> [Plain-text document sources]
========================================================================

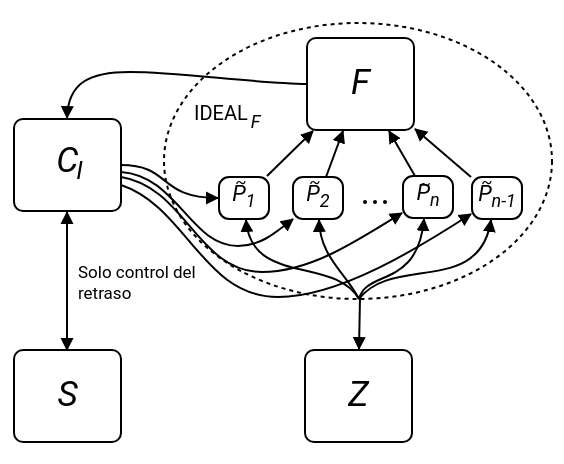
<!DOCTYPE html>
<html lang="es">
<head>
<meta charset="utf-8">
<title>Diagrama IDEAL F</title>
<style>
:root { --ink: #000; --paper: #fff; }
* { box-sizing: border-box; }
html, body { margin: 0; background: var(--paper); }
body { overflow: hidden; }
.diagram {
  position: relative; width: 564px; height: 464px; overflow: hidden;
  background: var(--paper); color: var(--ink);
  font-family: Roboto, "Noto Sans", sans-serif;
}
.connections { position: absolute; inset: 0; fill: none; stroke: var(--ink); stroke-width: 2; }
.node {
  position: absolute; display: flex; align-items: center; justify-content: center;
  border: 2px solid var(--ink); font-style: italic; line-height: 1; white-space: nowrap;
}
.entity { width: 109px; height: 94px; border-radius: 10px; font-size: 35px; padding-bottom: 4px; }
.party { width: 52px; height: 44px; border-radius: 11px; font-size: 22px; padding-bottom: 8px; }
.functionality { left: 306px; top: 37px; }
.controller { left: 13px; top: 118px; padding: 0 0 9px 4px; }
.simulator { left: 13px; top: 349px; }
.environment { left: 304px; top: 349px; }
.party-1 { left: 218px; top: 176px; }
.party-2 { left: 292px; top: 176px; }
.party-n { left: 402px; top: 175px; }
.party-prev { left: 471px; top: 176px; }
.sub { position: relative; top: 7px; font-size: 18px; }
.controller .sub { top: 10px; margin-left: -2px; font-size: 25px; }
.tilde { position: relative; }
.tilde::before { content: "~"; position: absolute; left: 3px; top: -9px; font-size: 17px; }
.party-n .tilde::before { top: -6px; }
.label { position: absolute; margin: 0; white-space: nowrap; }
.ideal { left: 194px; top: 101px; font-size: 20px; line-height: 24px; }
.ideal .sub { left: 3px; top: 8px; font-style: italic; line-height: 1; }
.delay { left: 78px; top: 262px; font-size: 17px; line-height: 21px; }
.more { position: absolute; left: 363px; top: 200px; width: 24px; display: flex; justify-content: space-between; }
.more i { width: 4px; height: 4px; border-radius: 50%; background: var(--ink); }
</style>
</head>
<body>
<main class="diagram">
  <svg class="connections" width="564" height="464" viewBox="0 0 564 464" aria-hidden="true">
    <defs>
      <marker id="arrow" markerUnits="userSpaceOnUse" markerWidth="14" markerHeight="14" refX="12" refY="7" orient="auto-start-reverse">
        <polygon points="0,0.5 13,7 0,13.5" fill="#000" stroke="none"/>
      </marker>
    </defs>
    <ellipse class="ideal-boundary" cx="358" cy="161" rx="194" ry="138" stroke-dasharray="4 4"/>
    <g class="functionality-to-controller" marker-end="url(#arrow)">
      <path d="M307 84C250 83 180 72 130 72C90 72 68 82 67 118"/>
    </g>
    <g class="parties-to-functionality">
      <path d="M267 176L313 131" marker-end="url(#arrow)"/>
      <path d="M326 177L343 131" marker-end="url(#arrow)"/>
      <path d="M415 176L389 131" marker-end="url(#arrow)"/>
      <path d="M471 177L415 129" marker-end="url(#arrow)"/>
    </g>
    <g class="controller-to-parties">
      <path d="M121 165C172 165 157 198 218 198" marker-end="url(#arrow)"/>
      <path d="M121 172C178 176 190 246 238 246C259 246 273 235 293 219" marker-end="url(#arrow)"/>
      <path d="M121 177C185 187 198 272 262 272C310 272 357 241 402 213" marker-end="url(#arrow)"/>
      <path d="M121 185C187 207 203 297 278 297C340 297 420 247 471 214" marker-end="url(#arrow)"/>
    </g>
    <g class="environment-to-parties">
      <path d="M359 299C334 256 251 286 246 220" marker-end="url(#arrow)"/>
      <path d="M359 299C345 272 320 257 319 220" marker-end="url(#arrow)"/>
      <path d="M359 299C366 269 418 289 424 219" marker-end="url(#arrow)"/>
      <path d="M359 299C392 255 480 296 491 220" marker-end="url(#arrow)"/>
      <path d="M360 298L359 349" marker-end="url(#arrow)"/>
    </g>
    <path class="controller-simulator" d="M67 212V350" marker-start="url(#arrow)" marker-end="url(#arrow)"/>
  </svg>

  <div class="node entity functionality">F</div>
  <div class="node entity controller">C<span class="sub">I</span></div>
  <div class="node entity simulator">S</div>
  <div class="node entity environment">Z</div>

  <div class="node party party-1"><span class="tilde">P</span><span class="sub">1</span></div>
  <div class="node party party-2"><span class="tilde">P</span><span class="sub">2</span></div>
  <div class="more" role="img" aria-label="Más partes"><i></i><i></i><i></i></div>
  <div class="node party party-n"><span class="tilde">P</span><span class="sub">n</span></div>
  <div class="node party party-prev"><span class="tilde">P</span><span class="sub">n-1</span></div>

  <p class="label ideal">IDEAL<span class="sub">F</span></p>
  <p class="label delay">Solo control del<br>retraso</p>
</main>
</body>
</html>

========================================================================

> [TASK GOAL] Set every entry down again word for word, but not the pictures.

> [SOLUTION TO THIS TASK]
<!DOCTYPE html>
<html lang="es">
<head>
<meta charset="utf-8">
<title>Diagrama IDEAL F</title>
<style>
:root { --ink: #000; --paper: #fff; }
* { box-sizing: border-box; }
html, body { margin: 0; background: var(--paper); }
body { overflow: hidden; }
.diagram {
  position: relative; width: 564px; height: 464px; overflow: hidden;
  background: var(--paper); color: var(--ink);
  font-family: Roboto, "Noto Sans", sans-serif;
}
.connections { position: absolute; inset: 0; fill: none; stroke: var(--ink); stroke-width: 2; }
.node {
  position: absolute; display: flex; align-items: center; justify-content: center;
  border: 2px solid var(--ink); font-style: italic; line-height: 1; white-space: nowrap;
}
.entity { width: 109px; height: 94px; border-radius: 10px; font-size: 35px; padding-bottom: 4px; }
.party { width: 52px; height: 44px; border-radius: 11px; font-size: 22px; padding-bottom: 8px; }
.functionality { left: 306px; top: 37px; }
.controller { left: 13px; top: 118px; padding: 0 0 9px 4px; }
.simulator { left: 13px; top: 349px; }
.environment { left: 304px; top: 349px; }
.party-1 { left: 218px; top: 176px; }
.party-2 { left: 292px; top: 176px; }
.party-n { left: 402px; top: 175px; }
.party-prev { left: 471px; top: 176px; }
.sub { position: relative; top: 7px; font-size: 18px; }
.controller .sub { top: 10px; margin-left: -2px; font-size: 25px; }
.tilde { position: relative; }
.tilde::before { content: "~"; position: absolute; left: 3px; top: -9px; font-size: 17px; }
.party-n .tilde::before { top: -6px; }
.label { position: absolute; margin: 0; white-space: nowrap; }
.ideal { left: 194px; top: 101px; font-size: 20px; line-height: 24px; }
.ideal .sub { left: 3px; top: 8px; font-style: italic; line-height: 1; }
.delay { left: 78px; top: 262px; font-size: 17px; line-height: 21px; }
.more { position: absolute; left: 363px; top: 200px; width: 24px; display: flex; justify-content: space-between; }
.more i { width: 4px; height: 4px; border-radius: 50%; background: var(--ink); }
</style>
</head>
<body>
<main class="diagram">
  <svg class="connections" width="564" height="464" viewBox="0 0 564 464" aria-hidden="true">
    <defs>
      <marker id="arrow" markerUnits="userSpaceOnUse" markerWidth="14" markerHeight="14" refX="12" refY="7" orient="auto-start-reverse">
        <polygon points="0,0.5 13,7 0,13.5" fill="#000" stroke="none"/>
      </marker>
    </defs>
    <ellipse class="ideal-boundary" cx="358" cy="161" rx="194" ry="138" stroke-dasharray="4 4"/>
    <g class="functionality-to-controller" marker-end="url(#arrow)">
      <path d="M307 84C250 83 180 72 130 72C90 72 68 82 67 118"/>
    </g>
    <g class="parties-to-functionality">
      <path d="M267 176L313 131" marker-end="url(#arrow)"/>
      <path d="M326 177L343 131" marker-end="url(#arrow)"/>
      <path d="M415 176L389 131" marker-end="url(#arrow)"/>
      <path d="M471 177L415 129" marker-end="url(#arrow)"/>
    </g>
    <g class="controller-to-parties">
      <path d="M121 165C172 165 157 198 218 198" marker-end="url(#arrow)"/>
      <path d="M121 172C178 176 190 246 238 246C259 246 273 235 293 219" marker-end="url(#arrow)"/>
      <path d="M121 177C185 187 198 272 262 272C310 272 357 241 402 213" marker-end="url(#arrow)"/>
      <path d="M121 185C187 207 203 297 278 297C340 297 420 247 471 214" marker-end="url(#arrow)"/>
    </g>
    <g class="environment-to-parties">
      <path d="M359 299C334 256 251 286 246 220" marker-end="url(#arrow)"/>
      <path d="M359 299C345 272 320 257 319 220" marker-end="url(#arrow)"/>
      <path d="M359 299C366 269 418 289 424 219" marker-end="url(#arrow)"/>
      <path d="M359 299C392 255 480 296 491 220" marker-end="url(#arrow)"/>
      <path d="M360 298L359 349" marker-end="url(#arrow)"/>
    </g>
    <path class="controller-simulator" d="M67 212V350" marker-start="url(#arrow)" marker-end="url(#arrow)"/>
  </svg>

  <div class="node entity functionality">F</div>
  <div class="node entity controller">C<span class="sub">I</span></div>
  <div class="node entity simulator">S</div>
  <div class="node entity environment">Z</div>

  <div class="node party party-1"><span class="tilde">P</span><span class="sub">1</span></div>
  <div class="node party party-2"><span class="tilde">P</span><span class="sub">2</span></div>
  <div class="more" role="img" aria-label="Más partes"><i></i><i></i><i></i></div>
  <div class="node party party-n"><span class="tilde">P</span><span class="sub">n</span></div>
  <div class="node party party-prev"><span class="tilde">P</span><span class="sub">n-1</span></div>

  <p class="label ideal">IDEAL<span class="sub">F</span></p>
  <p class="label delay">Solo control del<br>retraso</p>
</main>
</body>
</html>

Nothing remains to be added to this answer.